▸ Exercise objective:
Return every line below as is, leaving out the pictures.
[[ Records for the exercise open ]]
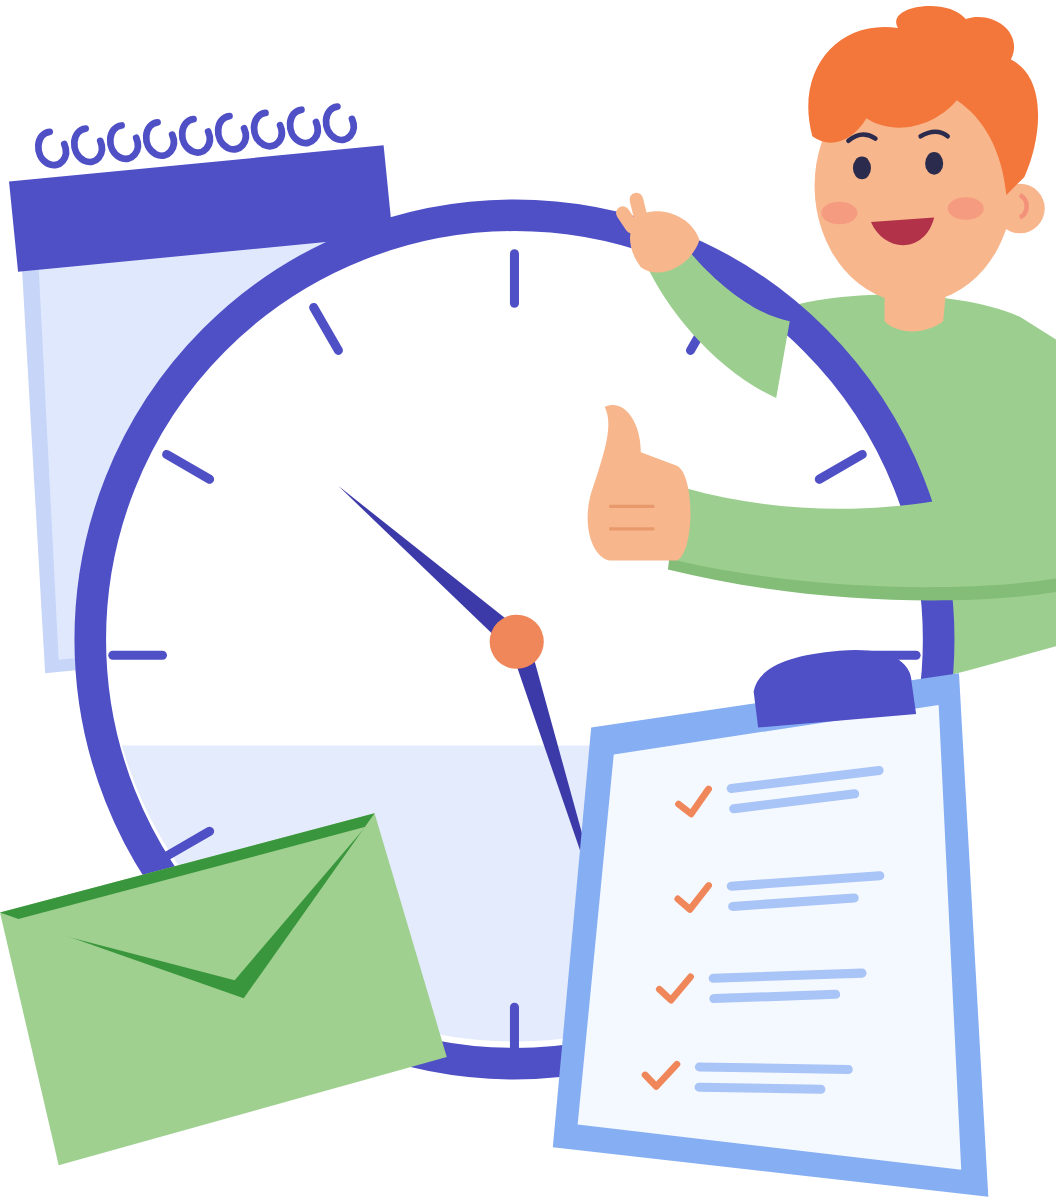
<!DOCTYPE html>
<html lang="en">
<head>
<meta charset="utf-8">
<title>Time Planning</title>
<link rel="stylesheet" href="https://fonts.googleapis.com/css2?family=Inter&display=swap">
<style>
  :root {
    --indigo: #4f4fc6;
    --indigo-dark: #3c3aa8;
    --calendar-page: #dfe8fd;
    --calendar-shade: #c6d5f8;
    --face: #ffffff;
    --face-shade: #e4ebfc;
    --accent: #f0875a;
    --hair: #f3763a;
    --skin: #f8b68c;
    --cheek: #f3917a;
    --shirt: #9ccf8f;
    --shirt-dark: #84bd78;
    --envelope: #9fd090;
    --envelope-dark: #3a963c;
    --board: #86aef2;
    --paper: #f4f8ff;
    --line: #a9c4f6;
    --ink: #2b2b4d;
  }
  html, body { margin: 0; padding: 0; overflow: hidden; background: #ffffff; }
  body { font-family: "Inter", sans-serif; }
  .canvas { width: 1056px; height: 1200px; display: block; }
</style>
</head>
<body>
<svg class="canvas" viewBox="0 0 468 531" role="img" aria-label="Cheerful man holding a large clock beside a calendar, envelope and checklist">
  <defs>
    <g id="ring">
      <path d="M0 0 c-6 0 -8 10 -2 14 c5 3 10 -2 8 -8" fill="none" stroke="var(--indigo)" stroke-width="3" stroke-linecap="round"/>
    </g>
    <g id="check-row">
      <path d="M0 6 l5 5 l9 -10" fill="none" stroke="var(--accent)" stroke-width="3" stroke-linecap="round" stroke-linejoin="round"/>
      <rect x="22" y="0" width="70" height="4" rx="2" fill="var(--line)"/>
      <rect x="22" y="9" width="58" height="4" rx="2" fill="var(--line)"/>
    </g>
    <rect id="tick" x="-2" y="-180" width="4" height="26" rx="2" fill="var(--indigo)"/>
  </defs>

  <g id="calendar">
    <path d="M8 88 L170 72 L182 282 L20 298 Z" fill="var(--calendar-shade)"/>
    <path d="M16 96 L166 80 L176 278 L26 292 Z" fill="var(--calendar-page)"/>
    <path d="M4 80 L170 64 L174 104 L8 120 Z" fill="var(--indigo)"/>
    <g transform="translate(22 58) rotate(-5)">
      <use href="#ring" x="0"/><use href="#ring" x="16"/><use href="#ring" x="32"/>
      <use href="#ring" x="48"/><use href="#ring" x="64"/><use href="#ring" x="80"/>
      <use href="#ring" x="96"/><use href="#ring" x="112"/><use href="#ring" x="128"/>
    </g>
  </g>

  <g id="man-body">
    <path d="M338 140 C360 128 420 126 452 140 L468 150 L468 286 C446 292 426 298 400 304 L330 304 Z" fill="var(--shirt)"/>
  </g>

  <g id="clock">
    <circle cx="228" cy="283" r="188" fill="var(--face)" stroke="var(--indigo)" stroke-width="14"/>
    <path d="M54 330 A181 181 0 0 0 402 330 Z" fill="var(--face-shade)"/>
    <g transform="translate(228 290)">
      <use href="#tick"/>
      <use href="#tick" transform="rotate(30)"/>
      <use href="#tick" transform="rotate(60)"/>
      <use href="#tick" transform="rotate(90)"/>
      <use href="#tick" transform="rotate(150)"/>
      <use href="#tick" transform="rotate(180)"/>
      <use href="#tick" transform="rotate(210)"/>
      <use href="#tick" transform="rotate(240)"/>
      <use href="#tick" transform="rotate(270)"/>
      <use href="#tick" transform="rotate(300)"/>
      <use href="#tick" transform="rotate(330)"/>
    </g>
    <path d="M150 215 L232 280 L226 288 Z" fill="var(--indigo-dark)"/>
    <path d="M226 286 L272 420 L234 282 Z" fill="var(--indigo-dark)"/>
    <circle cx="229" cy="284" r="12" fill="var(--accent)"/>
  </g>

  <g id="man">
    <path d="M350 142 C330 138 310 118 300 104 L286 116 C296 138 318 164 344 176 Z" fill="var(--shirt)"/>
    <path d="M282 96 C290 90 306 94 310 106 C306 118 292 124 284 118 C278 110 278 102 282 96 Z" fill="var(--skin)"/>
    <path d="M280 100 l-4 -6 M284 96 l-2 -8" stroke="var(--skin)" stroke-width="6" stroke-linecap="round"/>
    <path d="M392 120 L420 120 L418 142 C410 148 398 148 392 142 Z" fill="var(--skin)"/>
    <ellipse cx="405" cy="82" rx="44" ry="52" fill="var(--skin)"/>
    <circle cx="452" cy="92" r="11" fill="var(--skin)"/>
    <path d="M452 86 c4 2 4 8 0 10" stroke="var(--cheek)" stroke-width="2" fill="none"/>
    <path d="M360 60 C352 30 372 8 398 12 C392 2 420 -2 428 8 C440 4 454 14 448 26 C464 34 462 60 454 78 L446 86 C444 66 436 52 424 44 C414 56 396 60 384 52 C378 62 368 66 360 60 Z" fill="var(--hair)"/>
    <ellipse cx="382" cy="74" rx="4" ry="5" fill="var(--ink)"/>
    <ellipse cx="414" cy="72" rx="4" ry="5" fill="var(--ink)"/>
    <path d="M376 62 q6 -5 12 -1 M408 60 q7 -4 12 0" stroke="var(--ink)" stroke-width="2" fill="none" stroke-linecap="round"/>
    <ellipse cx="372" cy="94" rx="8" ry="5" fill="var(--cheek)" opacity=".7"/>
    <ellipse cx="428" cy="92" rx="8" ry="5" fill="var(--cheek)" opacity=".7"/>
    <path d="M386 98 C392 112 410 112 414 96 Z" fill="#b2324a"/>
    <path d="M468 210 C430 230 360 236 300 220 L296 252 C360 268 430 268 468 262 Z" fill="var(--shirt-dark)"/>
    <path d="M468 204 C430 226 360 232 304 216 L300 248 C360 262 430 262 468 256 Z" fill="var(--shirt)"/>
    <path d="M262 218 C268 200 272 188 268 180 C276 176 284 186 284 200 L300 206 C308 210 308 244 300 248 L270 248 C262 246 258 232 262 218 Z" fill="var(--skin)"/>
    <path d="M270 224 h20 M270 234 h20" stroke="#e7996c" stroke-width="1.5"/>
  </g>

  <g id="envelope">
    <path d="M0 404 L166 360 L198 468 L26 516 Z" fill="var(--envelope)"/>
    <path d="M0 404 L166 360 L108 442 Z" fill="var(--envelope-dark)"/>
    <path d="M4 408 L162 366 L104 434 Z" fill="var(--envelope)"/>
  </g>

  <g id="checklist">
    <path d="M262 322 L425 298 L438 530 L245 508 Z" fill="var(--board)"/>
    <path d="M272 334 L416 312 L426 518 L256 498 Z" fill="var(--paper)"/>
    <path d="M334 306 C336 296 348 290 372 288 C396 286 404 294 404 302 L406 316 L336 322 Z" fill="var(--indigo)"/>
    <g transform="translate(300 350) rotate(-7)"><use href="#check-row"/></g>
    <g transform="translate(300 392) rotate(-4)"><use href="#check-row"/></g>
    <g transform="translate(292 432) rotate(-2)"><use href="#check-row"/></g>
    <g transform="translate(286 470) rotate(1)"><use href="#check-row"/></g>
  </g>
</svg>
</body>
</html>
[[ Records for the exercise closed ]]
▸ Solution to the exercise:
<!DOCTYPE html>
<html lang="en">
<head>
<meta charset="utf-8">
<title>Time Planning</title>
<link rel="stylesheet" href="https://fonts.googleapis.com/css2?family=Inter&display=swap">
<style>
  :root {
    --indigo: #4f4fc6;
    --indigo-dark: #3c3aa8;
    --calendar-page: #dfe8fd;
    --calendar-shade: #c6d5f8;
    --face: #ffffff;
    --face-shade: #e4ebfc;
    --accent: #f0875a;
    --hair: #f3763a;
    --skin: #f8b68c;
    --cheek: #f3917a;
    --shirt: #9ccf8f;
    --shirt-dark: #84bd78;
    --envelope: #9fd090;
    --envelope-dark: #3a963c;
    --board: #86aef2;
    --paper: #f4f8ff;
    --line: #a9c4f6;
    --ink: #2b2b4d;
  }
  html, body { margin: 0; padding: 0; overflow: hidden; background: #ffffff; }
  body { font-family: "Inter", sans-serif; }
  .canvas { width: 1056px; height: 1200px; display: block; }
</style>
</head>
<body>
<svg class="canvas" viewBox="0 0 468 531" role="img" aria-label="Cheerful man holding a large clock beside a calendar, envelope and checklist">
  <defs>
    <g id="ring">
      <path d="M0 0 c-6 0 -8 10 -2 14 c5 3 10 -2 8 -8" fill="none" stroke="var(--indigo)" stroke-width="3" stroke-linecap="round"/>
    </g>
    <g id="check-row">
      <path d="M0 6 l5 5 l9 -10" fill="none" stroke="var(--accent)" stroke-width="3" stroke-linecap="round" stroke-linejoin="round"/>
      <rect x="22" y="0" width="70" height="4" rx="2" fill="var(--line)"/>
      <rect x="22" y="9" width="58" height="4" rx="2" fill="var(--line)"/>
    </g>
    <rect id="tick" x="-2" y="-180" width="4" height="26" rx="2" fill="var(--indigo)"/>
  </defs>

  <g id="calendar">
    <path d="M8 88 L170 72 L182 282 L20 298 Z" fill="var(--calendar-shade)"/>
    <path d="M16 96 L166 80 L176 278 L26 292 Z" fill="var(--calendar-page)"/>
    <path d="M4 80 L170 64 L174 104 L8 120 Z" fill="var(--indigo)"/>
    <g transform="translate(22 58) rotate(-5)">
      <use href="#ring" x="0"/><use href="#ring" x="16"/><use href="#ring" x="32"/>
      <use href="#ring" x="48"/><use href="#ring" x="64"/><use href="#ring" x="80"/>
      <use href="#ring" x="96"/><use href="#ring" x="112"/><use href="#ring" x="128"/>
    </g>
  </g>

  <g id="man-body">
    <path d="M338 140 C360 128 420 126 452 140 L468 150 L468 286 C446 292 426 298 400 304 L330 304 Z" fill="var(--shirt)"/>
  </g>

  <g id="clock">
    <circle cx="228" cy="283" r="188" fill="var(--face)" stroke="var(--indigo)" stroke-width="14"/>
    <path d="M54 330 A181 181 0 0 0 402 330 Z" fill="var(--face-shade)"/>
    <g transform="translate(228 290)">
      <use href="#tick"/>
      <use href="#tick" transform="rotate(30)"/>
      <use href="#tick" transform="rotate(60)"/>
      <use href="#tick" transform="rotate(90)"/>
      <use href="#tick" transform="rotate(150)"/>
      <use href="#tick" transform="rotate(180)"/>
      <use href="#tick" transform="rotate(210)"/>
      <use href="#tick" transform="rotate(240)"/>
      <use href="#tick" transform="rotate(270)"/>
      <use href="#tick" transform="rotate(300)"/>
      <use href="#tick" transform="rotate(330)"/>
    </g>
    <path d="M150 215 L232 280 L226 288 Z" fill="var(--indigo-dark)"/>
    <path d="M226 286 L272 420 L234 282 Z" fill="var(--indigo-dark)"/>
    <circle cx="229" cy="284" r="12" fill="var(--accent)"/>
  </g>

  <g id="man">
    <path d="M350 142 C330 138 310 118 300 104 L286 116 C296 138 318 164 344 176 Z" fill="var(--shirt)"/>
    <path d="M282 96 C290 90 306 94 310 106 C306 118 292 124 284 118 C278 110 278 102 282 96 Z" fill="var(--skin)"/>
    <path d="M280 100 l-4 -6 M284 96 l-2 -8" stroke="var(--skin)" stroke-width="6" stroke-linecap="round"/>
    <path d="M392 120 L420 120 L418 142 C410 148 398 148 392 142 Z" fill="var(--skin)"/>
    <ellipse cx="405" cy="82" rx="44" ry="52" fill="var(--skin)"/>
    <circle cx="452" cy="92" r="11" fill="var(--skin)"/>
    <path d="M452 86 c4 2 4 8 0 10" stroke="var(--cheek)" stroke-width="2" fill="none"/>
    <path d="M360 60 C352 30 372 8 398 12 C392 2 420 -2 428 8 C440 4 454 14 448 26 C464 34 462 60 454 78 L446 86 C444 66 436 52 424 44 C414 56 396 60 384 52 C378 62 368 66 360 60 Z" fill="var(--hair)"/>
    <ellipse cx="382" cy="74" rx="4" ry="5" fill="var(--ink)"/>
    <ellipse cx="414" cy="72" rx="4" ry="5" fill="var(--ink)"/>
    <path d="M376 62 q6 -5 12 -1 M408 60 q7 -4 12 0" stroke="var(--ink)" stroke-width="2" fill="none" stroke-linecap="round"/>
    <ellipse cx="372" cy="94" rx="8" ry="5" fill="var(--cheek)" opacity=".7"/>
    <ellipse cx="428" cy="92" rx="8" ry="5" fill="var(--cheek)" opacity=".7"/>
    <path d="M386 98 C392 112 410 112 414 96 Z" fill="#b2324a"/>
    <path d="M468 210 C430 230 360 236 300 220 L296 252 C360 268 430 268 468 262 Z" fill="var(--shirt-dark)"/>
    <path d="M468 204 C430 226 360 232 304 216 L300 248 C360 262 430 262 468 256 Z" fill="var(--shirt)"/>
    <path d="M262 218 C268 200 272 188 268 180 C276 176 284 186 284 200 L300 206 C308 210 308 244 300 248 L270 248 C262 246 258 232 262 218 Z" fill="var(--skin)"/>
    <path d="M270 224 h20 M270 234 h20" stroke="#e7996c" stroke-width="1.5"/>
  </g>

  <g id="envelope">
    <path d="M0 404 L166 360 L198 468 L26 516 Z" fill="var(--envelope)"/>
    <path d="M0 404 L166 360 L108 442 Z" fill="var(--envelope-dark)"/>
    <path d="M4 408 L162 366 L104 434 Z" fill="var(--envelope)"/>
  </g>

  <g id="checklist">
    <path d="M262 322 L425 298 L438 530 L245 508 Z" fill="var(--board)"/>
    <path d="M272 334 L416 312 L426 518 L256 498 Z" fill="var(--paper)"/>
    <path d="M334 306 C336 296 348 290 372 288 C396 286 404 294 404 302 L406 316 L336 322 Z" fill="var(--indigo)"/>
    <g transform="translate(300 350) rotate(-7)"><use href="#check-row"/></g>
    <g transform="translate(300 392) rotate(-4)"><use href="#check-row"/></g>
    <g transform="translate(292 432) rotate(-2)"><use href="#check-row"/></g>
    <g transform="translate(286 470) rotate(1)"><use href="#check-row"/></g>
  </g>
</svg>
</body>
</html>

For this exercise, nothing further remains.